The data ::
<<<<
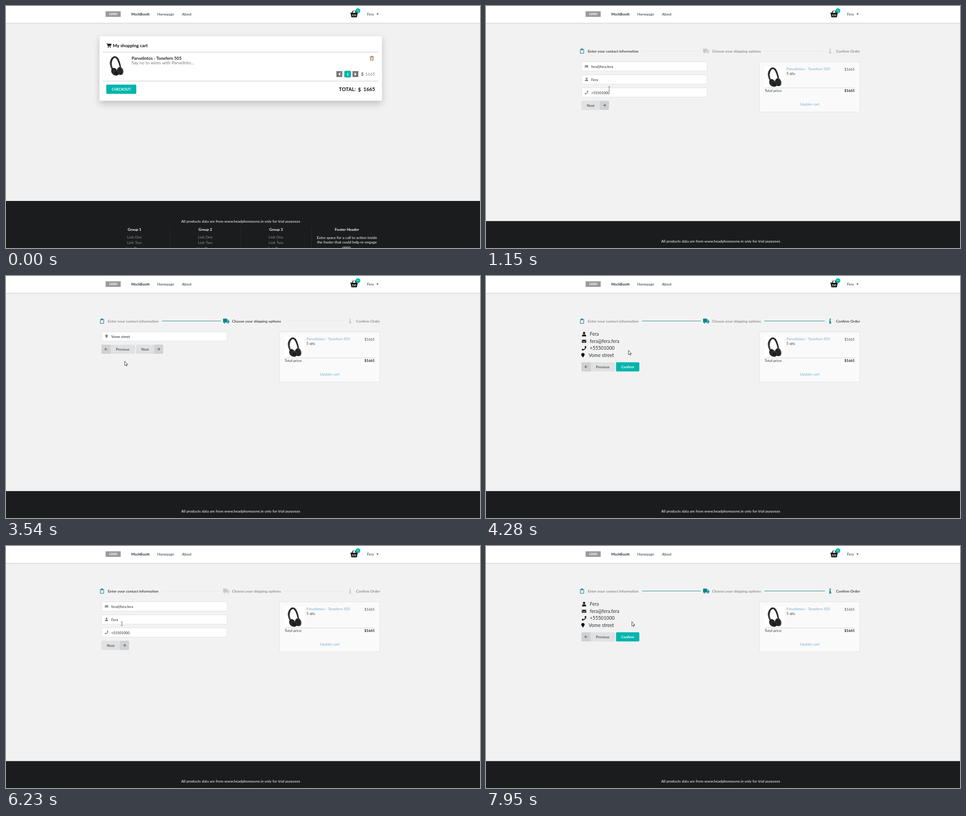
Recreate the animation shown at these times as an HTML page with a canvas. Size 1048 by 535 pixels, loop 8 s.

```html
<!DOCTYPE html>
<html lang="en">
<head>
<meta charset="utf-8">
<title>Checkout</title>
<style>
html, body { margin: 0; width: 100%; height: 100%; overflow: hidden; background: #f1f1f1; }
canvas { display: block; }
</style>
</head>
<body>
<canvas id="stage" width="1048" height="535"></canvas>
<script>
const ctx = document.getElementById('stage').getContext('2d');
const LOOP = 8000, TEAL = '#00b5ad', DEEP = '#00828a', PRESS = 90;
const USER = 'Fera', MAIL = 'fera@fera.fera', PHONE = '+55501000', STREET = 'Vome street';
const ITEM = 'Parvelintos - Tonefern 505';

// Icons on a 16 unit grid, filled even-odd
const ICONS = {
  mail: 'M0 4.5Q0 3 1.5 3h13Q16 3 16 4.5L8 10zM0 6.3 8 11.7 16 6.3V12Q16 13.5 14.5 13.5h-13Q0 13.5 0 12z',
  user: 'M8 8a4 4 0 1 1 .01 0zM1 15.5v-2Q1 9.3 5 9.3h6q4 0 4 4.2v2q0 .5-.5.5h-13q-.5 0-.5-.5z',
  phone: 'M15.4.8 12.2 0q-.6-.1-.8.4l-1.5 3.5q-.2.5.2.9l1.9 1.5A11.6 11.6 0 0 1 6.4 11.9L4.8 10q-.4-.4-.9-.2L.4 11.3q-.5.3-.4.9l.8 3.2q.1.6.8.6A14.4 14.4 0 0 0 16 1.6q0-.6-.6-.8z',
  pin: 'M8 16Q2 8.5 2 6a6 6 0 0 1 12 0Q14 8.5 8 16z',
  cart: 'M0 1h3l.6 2H16l-1.5 6.5H5.3l.3 1.5H14v1.5H4.3L2.2 2.5H0zM5.5 13a1.5 1.5 0 1 1-.01 0zM12.5 13a1.5 1.5 0 1 1-.01 0z',
  basket: 'M0 6h16v1.6h-.8L14 14.6q-.2 1-1.2 1H3.2q-1 0-1.2-1L.8 7.6H0zM2.7 6 6 .8 7.3 1.6 4.6 6zM13.3 6 10 .8 8.7 1.6 11.4 6zM4.3 9h1.2v4.5H4.3zM7.4 9h1.2v4.5H7.4zM10.5 9h1.2v4.5h-1.2z',
  truck: 'M.8 2h8.4q.8 0 .8.8v9H0V2.8Q0 2 .8 2zM10.7 4.5H13l2.5 2.8v4.5h-4.8zM11.8 5.6v2h2.6l-1.7-2zM3.5 10.6a1.9 1.9 0 1 1-.01 0zM12.3 10.6a1.9 1.9 0 1 1-.01 0z',
  info: 'M6 0h4v4H6zM4.5 6H10v7.5h1.5V16h-7v-2.5H6v-5H4.5z',
  clipboard: 'M3 2h2.5a2.5 2.5 0 0 1 5 0H13q1 0 1 1v12q0 1-1 1H3q-1 0-1-1V3q0-1 1-1zM3.6 3.6v10.8h8.8V3.6H11v1.9H5V3.6z',
  trash: 'M5.5 0h5l1 1.8H15v1.6H1V1.8h3.5zM2 4h12l-.8 12H2.8zM3.6 5.5l.7 9h7.4l.7-9zM5.5 6.5h1.2v7H5.5zM9.3 6.5h1.2v7H9.3z',
  right: 'M1 7h9.5l-4-4L8 1.5 14.5 8 8 14.5 6.5 13l4-4H1z',
  left: 'M15 7H5.5l4-4L8 1.5 1.5 8 8 14.5 9.5 13l-4-4H15z'
};
for (const name in ICONS) ICONS[name] = new Path2D(ICONS[name]);
const ARROW = new Path2D('M0 0v9.5l2.2-2 1.6 3.3 1.4-.7-1.5-3.1h3z');
const HAND = new Path2D('M-1.2 1q0-1 1.1-1T1 1v4l3.6.8q1.2.3 1.2 1.5 0 3-1.2 5.2h-5Q-2.5 10-4.2 7.5q.8-1.2 2-.2l1 .8z');
const BEAM = new Path2D('M-2-4.5Q0-4.5 0-3.7Q0-4.5 2-4.5M0-3.7V3.7M-2 4.5Q0 4.5 0 3.7Q0 4.5 2 4.5');

// [time, page]; page 0 is the cart, 1 to 3 are the checkout steps
const PAGES = [[0, 0], [1060, 1], [3070, 2], [4240, 3], [5060, 2], [5900, 1], [6750, 2], [7680, 3]];
// [time, x, y] of the pointer
const ROUTE = [
  [160, 995, 530], [910, 273, 182], [1090, 273, 182], [1740, 248, 214], [1790, 248, 214],
  [1880, 245, 212.5], [3070, 245, 213], [3330, 251, 254], [3540, 262.5, 188.5], [3770, 305, 163],
  [3820, 305, 163], [3970, 312, 165], [4240, 313, 165], [4280, 315, 164.5], [4500, 300, 243],
  [4720, 265, 225], [4940, 258, 199], [5060, 258, 199], [5370, 252, 219], [5760, 250, 163],
  [5900, 250, 163], [6230, 256, 172], [6610, 240, 217], [6750, 240, 217], [7260, 313, 167],
  [7410, 313, 167], [7440, 311.5, 166.5], [7680, 312, 166.5], [7950, 322.5, 167.5]
];

let px, py, pressed, shape;

function text(s, x, y, size, color, weight = 400, align = 'left', face = 'Lato') {
  ctx.font = `${weight} ${size}px "${face}", sans-serif`;
  ctx.fillStyle = color;
  ctx.textAlign = align;
  ctx.fillText(s, x, y + size * 0.36);
}
function rect(x, y, w, h, color) {
  ctx.fillStyle = color;
  ctx.fillRect(x, y, w, h);
}
function round(x, y, w, h, r, fill, border) {
  ctx.beginPath();
  ctx.roundRect(x, y, w, h, r);
  ctx.fillStyle = fill;
  ctx.fill();
  if (border) {
    ctx.strokeStyle = border;
    ctx.lineWidth = 0.8;
    ctx.stroke();
  }
}
function ellipse(x, y, rx, ry, turn, color) {
  ctx.beginPath();
  ctx.ellipse(x, y, rx, ry, turn, 0, 7);
  ctx.fillStyle = color;
  ctx.fill();
}
function icon(name, cx, cy, size, color) {
  ctx.save();
  ctx.translate(cx - size / 2, cy - size / 2);
  ctx.scale(size / 16, size / 16);
  ctx.fillStyle = color;
  ctx.fill(ICONS[name], 'evenodd');
  ctx.restore();
}
const over = (x, y, w, h) => px >= x && px < x + w && py >= y && py < y + h;

function shade(x, y, w, h, plain, hover, active) {
  if (!over(x, y, w, h)) return plain;
  shape = 'hand';
  return pressed ? active : hover;
}

function headphones(x, y) {
  ctx.save();
  ctx.translate(x, y);
  const fill = (color, d) => {
    ctx.fillStyle = color;
    ctx.fill(new Path2D(d));
  };
  fill('#2b2c2e', 'M.5 15Q2 5 9 1.2Q14 0 18 4Q23 11 25.5 25L22.5 26Q19 11 14.5 6Q11 3 8 7Q5 11 5 16z');
  fill('#3c3d3f', 'M.5 14L5 15Q4.5 22 8 29L5 31Q0 22 .5 14z');
  ellipse(24.5, 33.5, 6, 9, -0.25, '#48494c');
  ellipse(22.5, 34, 6, 8.5, -0.25, '#252628');
  ellipse(10.5, 35, 6.5, 8.5, -0.45, '#222325');
  ellipse(14, 37.5, 7.5, 6.3, 0.3, '#303133');
  ellipse(14.5, 38, 5, 4, 0.3, '#1b1c1d');
  ctx.restore();
}

function header() {
  rect(0, 38, 1048, 1.5, '#e2e2e2');
  rect(0, 0, 1048, 37.5, '#fff');
  rect(0, 37.3, 1048, 0.7, '#d8d8d9');
  rect(220.3, 11.7, 33.3, 12.4, '#9a9a9a');
  text('LOGO', 237, 18, 6.3, '#fff', 700, 'center', 'Open Sans');
  text('MockBooth', 277, 18, 7.78, '#1c3137', 700);
  text('Homepage', 334.5, 18, 7.78, '#1c3137');
  text('About', 389.3, 18, 7.78, '#1c3137');
  icon('basket', 769.7, 17, 16.8, '#111');
  ellipse(778.2, 10.2, 5.2, 5.2, 0, TEAL);
  text('5', 778.2, 10.2, 5.5, '#fff', 400, 'center');
  text(USER, 798.3, 18, 7.78, '#1c3137');
  ctx.fillStyle = '#222';
  ctx.fill(new Path2D('M819 16.7h4.8l-2.4 2.6z'));
}

function footer(top) {
  ctx.save();
  ctx.translate(0, top);
  rect(0, 0, 1048, 120, '#1b1c1d');
  text('All products data are from www.headphonezone.in only for trial purposes', 519, 45, 8.2, '#fff', 400, 'center');
  [362, 518.7, 675].forEach(x => rect(x, 57, 0.8, 60, '#2d2e2f'));
  [284, 440.5, 597].forEach((x, i) => {
    text('Group ' + (i + 1), x, 63, 8.33, '#fff', 700, 'center');
    ['One', 'Two', 'Three'].forEach((n, j) =>
      text('Link ' + n, x, 80.3 + j * 12.2, 8.27, '#8d8e8e', 400, 'center'));
  });
  text('Footer Header', 753.8, 63, 8.3, '#fff', 700, 'center');
  ['Extra space for a call to action inside', 'the footer that could help re-engage', 'users.'].forEach((s, i) =>
    text(s, 753.8, 80.5 + i * 10.7, 8.35, '#fff', 400, 'center'));
  ctx.restore();
}

function cartPage() {
  ctx.save();
  ctx.shadowColor = 'rgba(0,0,0,.2)';
  ctx.shadowBlur = 15;
  ctx.shadowOffsetY = 7;
  round(206.5, 66, 625, 143.5, 2, '#fff');
  ctx.restore();
  round(206.5, 66, 625, 143.5, 2, '#fff', '#e0e0e1');
  icon('cart', 227.7, 87, 11, '#111');
  text('My shopping cart', 235.9, 87.5, 10, '#111', 700);
  rect(214, 101.4, 610, 1.2, '#d0d0d1');
  rect(214, 165.4, 610, 1.2, '#d0d0d1');
  headphones(229, 110);
  text(ITEM, 277.7, 115.5, 9.4, '#262626', 700);
  text('Say no to wires with Parvelinto...', 277.7, 126, 9.7, '#7c7c7c');
  icon('trash', 808.7, 115.5, 10.5, '#a5673f');
  rect(730.5, 144, 13, 13, '#757575');
  rect(766, 144, 13, 13, '#757575');
  ctx.fillStyle = '#fff';
  ctx.fill(new Path2D('M739 146.5v8l-4-4zM770.7 146.5v8l4-4z'));
  round(748, 143.3, 14.7, 14.7, 2, TEAL);
  text('5', 755.4, 151.2, 7.5, '#fff', 700, 'center');
  text('$', 788, 150, 10, '#666', 700, 'center');
  text('1665', 816, 150.5, 9.3, '#858585', 400, 'right');
  const fill = shade(222, 174, 66, 20, TEAL, '#009c95', '#00857f');
  if (over(233, 178, 43, 12)) shape = 'beam';
  round(221.7, 173.8, 66.4, 20.4, 2, fill);
  text('CHECKOUT', 255, 184, 7.78, '#fff', 700, 'center');
  text('TOTAL:', 736, 184.5, 11.1, '#111', 700);
  text('$', 781.7, 184.5, 11.5, '#111', 700, 'center');
  text('1665', 816, 184.5, 11.1, '#111', 700, 'right');
}

function button(label, x, y, w, arrow) {
  const h = 20.3, fill = shade(x, y, w, h, '#e0e1e2', '#cacbcd', '#babbbc');
  const ink = fill === '#e0e1e2' ? '#5a5a5b' : '#2c2d2e';
  const left = arrow === 'left', ix = left ? x : x + w - 20;
  round(x, y, w, h, 2, fill);
  round(ix, y, 20, h, left ? [2, 0, 0, 2] : [0, 2, 2, 0], 'rgba(0,0,0,.07)');
  icon(arrow, ix + 10, y + 10, 8, ink);
  text(label, left ? x + 47 : x + (w - 20) / 2, y + 10.2, 7.78, ink, 700, 'center');
}

function input(name, value, y) {
  if (over(211, y, 278, 20.5)) shape = 'beam';
  round(211.4, y, 277.5, 20.5, 2, '#fff', '#dcdcdd');
  icon(name, 222.3, y + 10, 7.8, '#858585');
  text(value, 232.8, y + 10.8, 7.78, '#222');
}

function steps(page) {
  const label = (s, x, n) => text(s, x, 100, 8.2, n === page ? '#484848' : '#8f8f8f', 700);
  const tint = n => page >= n ? DEEP : '#c9c9c9';
  const line = (x, w, done) => rect(x, 99, w, 1, done ? '#25888c' : '#e6e6e6');
  icon('clipboard', 212.3, 99.5, 11.5, '#1f86a3');
  label('Enter your contact information', 225, 1);
  line(345, 130, page > 1);
  icon('truck', 487, 99.5, 14, tint(2));
  label('Choose your shipping options', 499.7, 2);
  line(615.5, 133.5, page > 2);
  icon('info', 761, 99.5, 11, tint(3));
  label('Confirm Order', 774, 3);
}

function summary() {
  const blue = '#74abd5';
  round(604.5, 123.4, 222, 111, 2, '#fafafa', '#dcdcdd');
  rect(616, 134, 44, 46, '#fff');
  headphones(622.5, 134.8);
  text(ITEM, 664.3, 139.5, 8.3, blue);
  text('5 qty.', 664.3, 149, 8.27, '#3c3c3c');
  text('$1665', 815, 140, 7.78, '#4a4a4a', 400, 'right');
  rect(616, 180.6, 199, 0.9, '#cfcfcf');
  text('Total price:', 616, 187.5, 8.15, '#3c3c3c');
  text('$1665', 815, 187.5, 7.78, '#222', 700, 'right');
  text('Update cart', 715.7, 217, 8.3, blue, 400, 'center');
}

function checkoutPage(page) {
  steps(page);
  summary();
  if (page === 1) {
    input('mail', MAIL, 123.4);
    input('user', USER, 152.2);
    input('phone', PHONE, 181);
    button('Next', 211, 209.5, 61, 'right');
  } else if (page === 2) {
    input('pin', STREET, 123.4);
    button('Previous', 211, 151.7, 74.3, 'left');
    button('Next', 287.5, 151.7, 60, 'right');
  } else {
    [['user', USER, 229.5], ['mail', MAIL, 229.5], ['phone', PHONE, 229.5], ['pin', STREET, 227]].forEach(([name, s, x], i) => {
      const y = 128.5 + i * 15.6;
      icon(name, x - 12.7, y, 10, '#111');
      text(s, x, y, 10.5, '#333');
    });
    button('Previous', 211, 190.7, 74.3, 'left');
    const box = [287.5, 190.7, 51.5, 20.3];
    round(...box, 2, shade(...box, TEAL, '#009c95', '#00857f'));
    text('Confirm', 313.2, 200.9, 7.78, '#fff', 700, 'center');
  }
}

function locate(t) {
  const i = ROUTE.findIndex(p => p[0] > t);
  const b = ROUTE[i < 0 ? ROUTE.length - 1 : i];
  const a = i > 0 ? ROUTE[i - 1] : b;
  const k = a === b ? 0 : (t - a[0]) / (b[0] - a[0]);
  const e = k * k * (3 - 2 * k);
  px = a[1] + (b[1] - a[1]) * e;
  py = a[2] + (b[2] - a[2]) * e;
}

function pointer() {
  ctx.save();
  ctx.translate(px, py);
  ctx.lineJoin = 'round';
  ctx.lineWidth = 0.85;
  ctx.strokeStyle = '#222';
  ctx.fillStyle = '#fff';
  if (shape === 'beam') {
    ctx.strokeStyle = '#555';
    ctx.stroke(BEAM);
  } else {
    const path = shape === 'hand' ? HAND : ARROW;
    ctx.fill(path);
    ctx.stroke(path);
  }
  ctx.restore();
}

function draw(t) {
  const page = PAGES.filter(p => p[0] <= t).pop()[1];
  pressed = PAGES.some(p => p[0] > t && p[0] - t <= PRESS);
  shape = 'arrow';
  locate(t);
  rect(0, 0, 1048, 535, page ? '#f2f2f2' : '#f1f1f1');
  header();
  footer(page ? 475.5 : 431);
  if (page) checkoutPage(page);
  else cartPage();
  if (t >= 160) pointer();
}

const start = performance.now();
function tick() {
  draw((performance.now() - start) % LOOP);
  requestAnimationFrame(tick);
}
tick();
</script>
</body>
</html>
```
>>>>
Your task :: Match on "ellipse" and report each line of the data above that has it.

Answer space ::
function ellipse(x, y, rx, ry, turn, color) {
  ctx.ellipse(x, y, rx, ry, turn, 0, 7);
  ellipse(24.5, 33.5, 6, 9, -0.25, '#48494c');
  ellipse(22.5, 34, 6, 8.5, -0.25, '#252628');
  ellipse(10.5, 35, 6.5, 8.5, -0.45, '#222325');
  ellipse(14, 37.5, 7.5, 6.3, 0.3, '#303133');
  ellipse(14.5, 38, 5, 4, 0.3, '#1b1c1d');
  ellipse(778.2, 10.2, 5.2, 5.2, 0, TEAL);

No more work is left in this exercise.